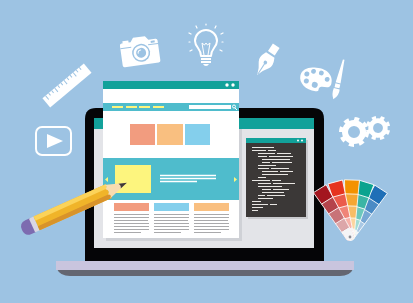
<!DOCTYPE html>
<html lang="en">
<head>
<meta charset="utf-8">
<title>Web design workspace</title>
<style>
:root{--sky:#9dc3e3;--white:#fff;--teal:#12a19a;--aqua:#4fbccc;--yellow:#fdf57e;--coral:#f29c7f;--peach:#f9bf80;--blue:#84cfec;--screen:#e3e4e8;--black:#050507;--code:#3b3837;--lavender:#c9c5de;--slate:#646671;--grey:#a9a9ab}
html,body{margin:0;width:413px;height:303px;overflow:hidden;background:var(--sky)}
svg{display:block}
.white{fill:var(--white)}.sky{fill:var(--sky)}.teal{fill:var(--teal)}.aqua{fill:var(--aqua)}.yellow{fill:var(--yellow)}
.coral{fill:var(--coral)}.peach{fill:var(--peach)}.blue{fill:var(--blue)}
.outline{fill:none;stroke:var(--white);stroke-width:2;stroke-linecap:round;stroke-linejoin:round}
.cut{fill:none;stroke:var(--sky);stroke-width:1}
.text-lines{fill:none;stroke:var(--grey);stroke-width:1}
.code-lines{fill:none;stroke:#e9e7e4;stroke-width:1.1}
</style>
</head>
<body>
<svg width="413" height="303" viewBox="0 0 413 303" role="img" aria-label="Laptop with a web page layout, code window and design tools">
<defs>
  <g id="text-column">
    <path class="text-lines" d="M0 2.5H35M0 5.5H35M0 8.5H34M0 11.5H35M0 14.5H35M0 17.5H35M0 20.5H27"/>
  </g>
  <g id="swatch-strip">
    <path d="M-7.5-57H7.5L4 1Q0 5-4 1Z"/>
    <path fill="#fff" fill-opacity=".2" d="M-6.7-43H6.7L5.9-31H-5.9Z"/>
    <path fill="#fff" fill-opacity=".4" d="M-5.9-31H5.9L5.2-19H-5.2Z"/>
    <path fill="#fff" fill-opacity=".62" d="M-5.2-19H5.2L4.6-9H-4.6Z"/>
    <path fill="#f4f4f6" d="M-4.6-9H4.6L4 1Q0 5-4 1Z"/>
    <path fill="none" stroke="#fff" stroke-width=".8" d="M-7.5-57H7.5L4 1Q0 5-4 1ZM-6.7-43H6.7M-5.9-31H5.9M-5.2-19H5.2"/>
  </g>
  <g id="gear">
    <circle r="9" fill="none" stroke="#fff" stroke-width="6"/>
    <circle r="12.5" fill="none" stroke="#fff" stroke-width="5" pathLength="16" stroke-dasharray="1 1"/>
  </g>
</defs>

<rect class="sky" width="413" height="303"/>

<g id="laptop">
  <path fill="var(--black)" d="M85 262V119Q85 108 96 108H313Q324 108 324 119V262Z"/>
  <rect fill="var(--screen)" x="94" y="118" width="220" height="130"/>
  <rect class="teal" x="94" y="118" width="220" height="11"/>
  <path fill="var(--slate)" d="M57 269H353Q350 276 340 276H70Q60 276 57 269Z"/>
  <rect fill="var(--lavender)" x="56" y="261" width="298" height="9"/>
</g>

<g id="code-window">
  <rect fill="#c9cace" x="248" y="140" width="60" height="79"/>
  <rect fill="var(--code)" x="246" y="138" width="60" height="79"/>
  <rect class="teal" x="246" y="138" width="60" height="5"/>
  <circle class="white" cx="298" cy="140.5" r="1"/><circle class="white" cx="302" cy="140.5" r="1"/>
  <path class="code-lines" d="M252 147.5h22M252 150.5h14m2 0h8M258 153.5h17m2 0h14M258 156.5h9m2 0h24M262 159.5h28M262 162.5h8m2 0h20M258 165.5h18M258 168.5h11m2 0h18M262 171.5h16m2 0h13M262 174.5h26M258 177.5h8M252 180.5h18m2 0h9M258 183.5h13m2 0h22M258 186.5h24M262 189.5h9m2 0h16M262 192.5h22M258 195.5h7m2 0h18M258 198.5h15M252 201.5h9M252 204.5h16m2 0h7M252 207.5h11M252 210.5h6"/>
</g>

<g id="web-page">
  <rect fill="#cfd1d6" x="106" y="129" width="136" height="112"/>
  <rect class="white" x="103" y="81" width="136" height="157"/>
  <rect class="teal" x="103" y="81" width="136" height="8"/>
  <circle class="white" cx="227" cy="85" r="1.7"/><circle class="white" cx="233" cy="85" r="1.7"/>
  <g id="navigation">
    <rect class="aqua" x="103" y="103" width="136" height="8"/>
    <path fill="none" stroke="var(--yellow)" stroke-width="2" d="M112 107h11m3 0h11m2 0h11m3 0h11"/>
    <rect class="white" x="189" y="105" width="42" height="4"/>
    <circle cx="234" cy="106.500" r="1.500" fill="none" stroke="#fff"/><path stroke="#fff" d="M235 108l2 2"/>
  </g>
  <g id="feature-tiles">
    <rect class="coral" x="130" y="124" width="25" height="21"/>
    <rect class="peach" x="157" y="124" width="26" height="21"/>
    <rect class="blue" x="185" y="124" width="25" height="21"/>
  </g>
  <g id="banner">
    <rect class="aqua" x="103" y="158" width="136" height="42"/>
    <rect class="yellow" x="115" y="165" width="36" height="28"/>
    <path fill="none" stroke="#fff" stroke-width="1.400" d="M160 175.500h56M160 178.500h56M160 181.500h37"/>
    <path class="yellow" d="M108 177v5l-3-2.500ZM234 177v5l3-2.500Z"/>
  </g>
  <g id="articles">
    <rect class="coral" x="114" y="203" width="35" height="8"/>
    <rect class="blue" x="154" y="203" width="35" height="8"/>
    <rect class="peach" x="194" y="203" width="35" height="8"/>
    <use href="#text-column" x="114" y="212"/>
    <use href="#text-column" x="154" y="212"/>
    <use href="#text-column" x="194" y="212"/>
  </g>
</g>

<g id="pencil" transform="translate(22 230) rotate(-24.200)">
  <path fill="#7d6bb0" d="M12-7.500H7Q0-7.500 0 0T7 7.500H12Z"/>
  <rect fill="#d9d6e3" x="11" y="-7.500" width="5" height="15"/>
  <path fill="#f0b429" d="M16-7.500H95V7.500H16Z"/>
  <path fill="#fbd35a" d="M16-7.500H95V-3H16Z"/>
  <path fill="#d8932a" d="M16 3H95V7.500H16Z"/>
  <path fill="#f7dcb0" d="M93-7.500L115 0 93 7.500Q97 5 93 3 97 0 93-3 97-5 93-7.500Z"/>
  <path fill="#403a38" d="M107-2.700L115 0 107 2.700Q109 0 107-2.700Z"/>
</g>

<g id="color-swatches" transform="translate(350 237)">
  <use href="#swatch-strip" fill="#1f6fb7" transform="rotate(33)"/>
  <use href="#swatch-strip" fill="#0aa38f" transform="rotate(17)"/>
  <use href="#swatch-strip" fill="#f39200" transform="rotate(2)"/>
  <use href="#swatch-strip" fill="#e6331f" transform="rotate(-15)"/>
  <use href="#swatch-strip" fill="#a3161f" transform="rotate(-32)"/>
  <circle r="1.400" fill="#8b8d96"/>
</g>

<g id="tool-icons">
  <g id="video">
    <rect class="outline" x="36" y="127" width="35" height="28" rx="6"/>
    <path class="white" d="M47 134L63 141 47 148Z"/>
  </g>
  <g id="ruler" transform="translate(67 85.500) rotate(-40)">
    <rect class="white" x="-27" y="-6" width="54" height="12"/>
    <path class="cut" d="M-23-6v5m4-5v3m4-3v3m4-3v5m4-5v3m4-3v3m4-3v5m4-5v3m4-3v3m4-3v5m4-5v3m4-3v3"/>
  </g>
  <g id="camera" transform="translate(140 52) rotate(-8)">
    <path class="white" d="M-17-11H-8L-5-15H7L10-11H17Q19-11 19-9V11Q19 13 17 13H-17Q-19 13-19 11V-9Q-19-11-17-11Z"/>
    <rect class="white" x="-16" y="-13" width="6" height="3"/>
    <path class="cut" d="M-19-6H-8M9-6H19"/>
    <circle class="sky" cx="1" cy="1" r="9"/><circle class="white" cx="1" cy="1" r="7.500"/>
    <circle class="sky" cx="1" cy="1" r="5"/><path class="outline" style="stroke-width:1" d="M-2 1Q-2-2 1-2"/>
    <rect class="sky" x="12" y="-9.500" width="4" height="2"/>
  </g>
  <g id="light-bulb">
    <path class="outline" d="M201 56Q201 52 198 48 195 44 195 41A11 11 0 0 1 217 41Q217 44 214 48 211 52 211 56Z"/>
    <path class="outline" style="stroke-width:1" d="M204 55L202 43l2.500 2 1.500-2 1.500 2 2.500-2-2 12"/>
    <path class="white" d="M201 58h10v2h-10zM201 61h10v2h-10zM203 64h6q-1 2-3 2t-3-2Z"/>
    <path class="outline" style="stroke-width:1.200" d="M206 25v-1M197 28l-1-2M215 28l1-2M191 34l-2-1M221 34l2-1M190 42h-1M222 42h1M192 50l-2 1M220 50l2 1"/>
  </g>
  <g id="pen-nib" transform="translate(267 60) rotate(33)">
    <path class="white" d="M-4-17H4V-8H-4ZM-5-6H5Q9 2 6 6 2 11 0 18-2 11-6 6-9 2-5-6Z"/>
    <circle class="sky" cy="3" r="1.800"/><path class="cut" d="M0 4V17"/>
  </g>
  <g id="palette" transform="translate(316 79) rotate(12)">
    <path class="white" d="M-2-11C9-13 17-6 16 2 15 8 9 5 6 7 3 9 7 12 2 12-8 13-16 7-16 0-16-7-9-11-2-11Z"/>
    <circle class="sky" cx="-10" cy="-3" r="2.500"/><circle class="sky" cx="-4" cy="-7" r="2.400"/><circle class="sky" cx="4" cy="-7" r="2.400"/><circle class="sky" cx="11" cy="-2" r="2.400"/><circle class="sky" cx="-9" cy="4" r="2.500"/><circle class="sky" cx="0" cy="6" r="3"/>
  </g>
  <g id="brush" transform="translate(339 79) rotate(13)">
    <path class="white" d="M-.6-20H1L2.500 4H-2.500ZM-2.500 5H2.500V9H-2.500ZM-3 10H3Q4 16-1 21-4 16-3 10Z"/>
  </g>
  <g id="gears">
    <use href="#gear" transform="translate(354 132)"/>
    <use href="#gear" transform="translate(378 128) rotate(12) scale(.82)"/>
  </g>
</g>
</svg>
</body>
</html>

Description of the task
The reply should hold only the lines of the listing above starting at the line containing "134L63 141 47" and ending at the line containing "19-9V11Q19 13 17", exactly as written.

Expected answer
    <path class="white" d="M47 134L63 141 47 148Z"/>
  </g>
  <g id="ruler" transform="translate(67 85.500) rotate(-40)">
    <rect class="white" x="-27" y="-6" width="54" height="12"/>
    <path class="cut" d="M-23-6v5m4-5v3m4-3v3m4-3v5m4-5v3m4-3v3m4-3v5m4-5v3m4-3v3m4-3v5m4-5v3m4-3v3"/>
  </g>
  <g id="camera" transform="translate(140 52) rotate(-8)">
    <path class="white" d="M-17-11H-8L-5-15H7L10-11H17Q19-11 19-9V11Q19 13 17 13H-17Q-19 13-19 11V-9Q-19-11-17-11Z"/>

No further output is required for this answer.